- What if anything could be stopping us from achieving that? For the public, I suppose it’s cynicism and/or just not being especially interested in certain issues (accepted wisdom suggests that unless it’s something that directly affects them, right now, the public won’t really engage). For public bodies like councils, the risks in “letting go” will seem substantial and there will be cost implications.
- How could we meaningfully knit together public deliberation and participation with more traditional governance mechanisms (mechanisms which are not going away)?
- Is this a battle between forward-thinking activists for more participation and stick-in-the-mud traditionalists obsessed by outdated rules and regulations, or is it more complicated than that? (Clue: it’s more complicated than that)
At the end of my pitch I ask, “how far *can* we go down the route of co-production, participation etc without scaring the horses?”. This question is intended to provoke discussion about whether people like me/us should be merrily going off on our own and trying to build these systems – in our own councils and even in our own communities – or whether we should be managing our own expectations more, acknowledging existing structures and diligently working within them.
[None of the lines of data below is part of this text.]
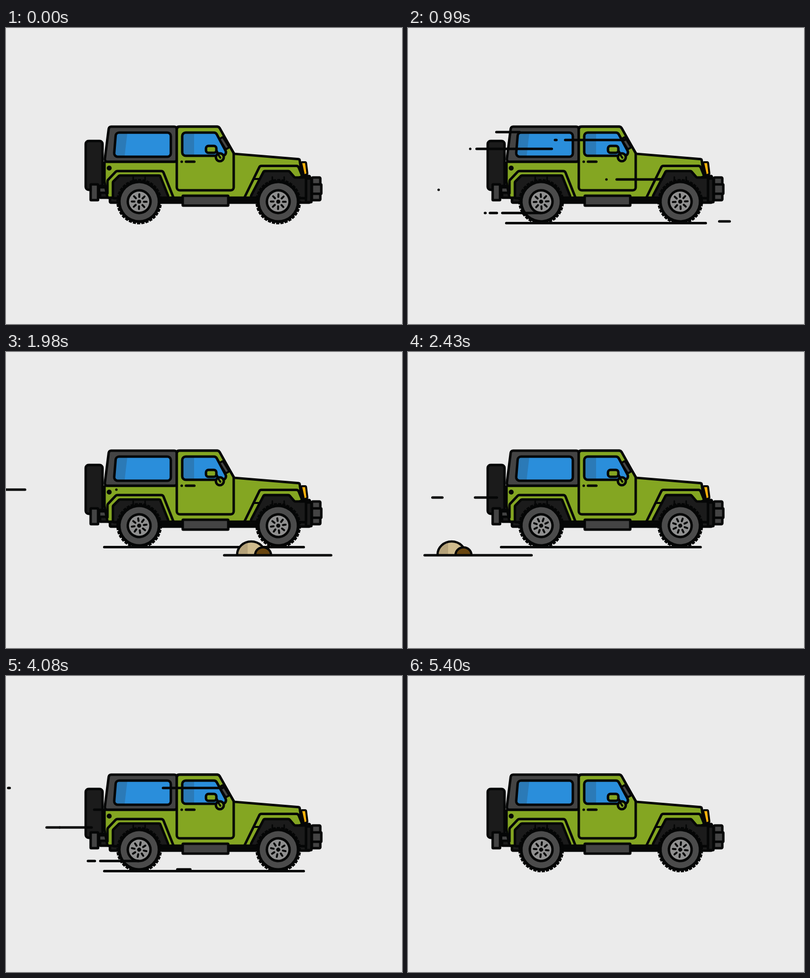
An HTML page with a canvas for the animation above (5.43 s loop, 800 px wide and 600 px high).

```html
<!DOCTYPE html>
<html lang="en">
<head>
<meta charset="utf-8">
<title>Off-road drive</title>
<style>
html, body { margin: 0; width: 100%; height: 100%; overflow: hidden; background: #ebebeb; }
canvas { display: block; }
</style>
</head>
<body>
<canvas id="stage" width="800" height="600"></canvas>
<script>
const ctx = document.getElementById('stage').getContext('2d');
const CYCLE = 2715, REAR = 269, FRONT = 550;
const INK = '#050606', DARK = '#1b1b1b', GREY = '#444444', GREEN = '#84a622';
const BLUE = '#2a8edb', SHADE = '#2b7ab7';

const ramp = (t, a, b) => Math.min(1, Math.max(0, (t - a) / (b - a)));
const mix = (a, b, p) => a + (b - a) * p;
const easeOut = p => 1 - (1 - p) * (1 - p);
// distance covered after leaving at time a with steady acceleration
const leave = (t, a) => 0.008 * Math.max(0, t - a) ** 2;

function paint(fill, width = 5) {
  if (fill) { ctx.fillStyle = fill; ctx.fill(); }
  if (width) { ctx.lineWidth = width; ctx.strokeStyle = INK; ctx.stroke(); }
}

// closed polygon with rounded corners
function poly(pts, r, fill, width) {
  const n = pts.length, [a, b] = [pts[0], pts[n - 1]];
  ctx.beginPath();
  ctx.moveTo((a[0] + b[0]) / 2, (a[1] + b[1]) / 2);
  pts.forEach((p, i) => ctx.arcTo(...p, ...pts[(i + 1) % n], r));
  ctx.closePath();
  paint(fill, width);
}

function box(x, y, w, h, r, fill, width) {
  poly([[x, y], [x + w, y], [x + w, y + h], [x, y + h]], r, fill, width);
}

function path(pts, r = 0, width = 5) {
  const last = pts.length - 1;
  ctx.beginPath();
  ctx.moveTo(...pts[0]);
  for (let i = 1; i < last; i++) ctx.arcTo(...pts[i], ...pts[i + 1], r);
  ctx.lineTo(...pts[last]);
  paint(null, width);
}

function disc(x, y, r, fill, width = 0) {
  ctx.beginPath();
  ctx.arc(x, y, r, 0, 7);
  paint(fill, width);
}

// horizontal round-ended stroke spanning l..r
function dash(y, l, r) {
  if (r - l < 1) return;
  const c = Math.min(2.5, (r - l) / 2);
  path([[l + c, y], [r - c + 0.01, y]], 0, c * 2);
}

// pane with a darker strip along its left side
function glass(pts, x, slant) {
  poly(pts, 7, BLUE, 0);
  ctx.save();
  ctx.clip();
  poly([[200, 205], [x, 205], [x - slant, 265], [200, 265]], 0, SHADE, 0);
  ctx.restore();
  poly(pts, 7, null);
}

function wheel(x, angle) {
  const teeth = 32, spokes = 8;
  ctx.save();
  ctx.translate(x, 352);
  ctx.rotate(angle);
  disc(0, 0, 43.5, INK);
  for (let i = 0; i < teeth; i++) {
    ctx.rotate(2 * Math.PI / teeth);
    ctx.fillRect(-3.2, -46, 6.4, 5);
  }
  disc(0, 0, 37.5, '#4b4b4b');
  disc(0, 0, 25.5, INK);
  disc(0, 0, 20.5, '#8f8f8f');
  for (let i = 0; i < spokes; i++) {
    ctx.rotate(2 * Math.PI / spokes);
    path([[0, -9.5], [0, -15]], 0, 4);
  }
  disc(0, 0, 4, INK);
  ctx.restore();
}

function chassis() {
  box(161, 229, 34, 99, 6, DARK);
  box(190, 320, 20, 24, 1, DARK);
  box(188, 323, 16, 11, 1, GREY);
  box(171, 317, 15, 32, 1, GREY);
  box(210, 300, 404, 54, 2, DARK);
  path([[315, 351], [506, 351]], 0, 9);
  box(606, 305, 11, 48, 1, DARK);
  box(618, 303, 17, 46, 2, GREY);
  box(618, 317, 19, 19, 1, GREY);
}

function arches() {
  poly([[216, 345], [216, 312], [229, 299], [311, 299], [329, 344]], 3, DARK);
  path([[205, 335], [205, 309], [223, 290], [317, 290], [338, 343]], 5);
  poly([[493, 344], [521, 290], [572, 290], [583, 303], [606, 303], [606, 345]], 3, DARK);
  path([[482, 343], [513, 279.5], [590, 279.5], [598, 299]], 5);
  path([[501, 306], [511, 306]], 0, 4);
  for (const x of [REAR, FRONT]) {
    path([[x - 12, 302], [x - 12, 309]], 0, 3);
    path([[x + 12, 302], [x + 12, 309]], 0, 3);
  }
}

function body() {
  poly([[199, 271], [345, 271], [345, 200], [429, 200], [461, 255], [593, 266],
    [598, 301], [493, 344], [205, 344], [199, 312]], 3, GREEN);
  poly([[199, 271], [208, 200], [345, 200], [345, 271]], 5, GREY);
  glass([[222, 212], [333, 212], [333, 261], [218, 261]], 246, 7);
  disc(208.5, 284, 5, INK);
  arches();

  poly([[345, 200], [430, 200], [460, 254], [460, 329], [345, 329]], 6, GREEN);
  glass([[356, 212], [424, 212], [449, 259], [356, 259]], 380, 0);
  poly([[431, 225], [438, 221], [451, 242], [444, 246]], 1, GREY, 4);
  path([[424, 247], [432, 261]]);
  disc(432, 262, 8, GREEN, 5);
  path([[429, 257], [433, 263]], 0, 4);
  box(404, 239, 21, 14, 5, GREEN);
  disc(355, 271, 2.6, INK);
  dash(271, 361, 383);

  poly([[596, 272], [606, 272], [609, 296], [602, 299]], 2, '#ffb20a', 4);
  box(357, 340, 92, 20, 1, GREY);
}

function car(t) {
  // each axle hops over the bump in the road
  const hop = c => 4 * Math.cos(Math.PI / 2 * Math.min(1, Math.abs(t - c) / 70)) ** 2;
  const rear = hop(1487), slope = (rear - hop(1111)) / (FRONT - REAR);
  const angle = t / CYCLE * 10.25 * 2 * Math.PI;
  ctx.save();
  ctx.transform(1, slope, 0, 1, 0, -rear - slope * REAR);
  chassis();
  body();
  wheel(REAR, angle);
  wheel(FRONT, angle);
  ctx.restore();
}

function ground(t) {
  const off = leave(t, 2395);
  dash(395.5, mix(604, 196, easeOut(ramp(t, 30, 330))) - off, 604 - off);
  if (t > 823 && t < 1720) {
    const l = 753 - (t - 823) * 0.754;
    dash(392, Math.max(172, l), Math.min(753, l + 26 + (t - 990) * 0.014));
  }
}

function stone(x, rx, ry, fill, shade) {
  ctx.beginPath();
  ctx.ellipse(x, 411, rx, ry, 0, Math.PI, 0);
  paint(fill, 0);
  if (shade) {
    ctx.save();
    ctx.clip();
    box(x - rx, 380, rx * 0.75, 32, 0, shade, 0);
    ctx.restore();
  }
  ctx.beginPath();
  ctx.ellipse(x, 411, rx, ry, 0, Math.PI, 0);
  paint(null, 4.5);
}

function stones(t) {
  const x = 33 + (2430 - t) * 0.905 - leave(t, 2430) / 16;
  if (x > 802 || x < -222) return;
  ctx.save();
  ctx.translate(x, 0);
  stone(56, 28.5, 27, '#cfbb8d', '#b5a27a');
  stone(80, 16, 15, '#694610');
  dash(412, -1, 220);
  ctx.restore();
}

// grows leftwards from r to l, sheds a small piece ahead, then shoots off
function streak(t, { y, l, r, grow, go, tip = 5 }) {
  const [t0, t1] = grow, off = leave(t, go);
  dash(y, mix(r, l, ramp(t, t0, t1)) - off, r - off);
  if (t > t1) {
    const x = l - 12 - (t - t1) * 0.78;
    dash(y, x, x + tip);
  }
}

const STREAKS = [
  { y: 211, l: 176, r: 228, grow: [404, 515], go: 1000 },
  { y: 245, l: 136, r: 293, grow: [397, 990], go: 995 },
  { y: 328, l: 484, r: 535, grow: [380, 462], go: 465 },
  { y: 227, l: 315, r: 440, grow: [830, 980], go: 1360, tip: 8 },
  { y: 307, l: 419, r: 515, grow: [830, 980], go: 1160 },
  { y: 271, l: 130, r: 202, grow: [1257, 1556], go: 1580 },
  { y: 279, l: 440, r: 545, grow: [1450, 1715], go: 1730 },
  { y: 295, l: 133, r: 182, grow: [2200, 2336], go: 2430, tip: 25 }
];

// broken streak under the car: uncovered leftwards, then wiped from its tail
function lowStreak(t) {
  const edge = mix(270, 153, ramp(t, 600, 930)) + leave(t, 1190) * 0.03;
  for (const [l, r] of [[153, 159], [163, 182], [188, 270]]) dash(375, Math.max(l, edge), r);
}

function frame(t) {
  ctx.fillStyle = '#ebebeb';
  ctx.fillRect(0, 0, 800, 600);
  ctx.lineCap = ctx.lineJoin = 'round';
  ground(t);
  car(t);
  stones(t);
  for (const s of STREAKS) streak(t, s);
  lowStreak(t);
}

const start = performance.now();
function tick() {
  frame((performance.now() - start) % CYCLE);
  requestAnimationFrame(tick);
}
tick();
</script>
</body>
</html>
```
To follow Dave McKenna’s overarching “event theme” of “rock and roll democracy” (his blog on the subject will explain more), should we be aiming for the iconoclastic, revolutionary approach of David Bowie, or a more subversive approach, working within what looks at first glance like a tried and tested, traditional structure, but aiming to tweak it to get some more surprising and unexpected results, following the model of Half Man Half Biscuit?
Or is this whole debate massively self-indulgent?
Big thoughts then, albeit expressed inelegantly. I will post again after the event. It will, I know, be interesting.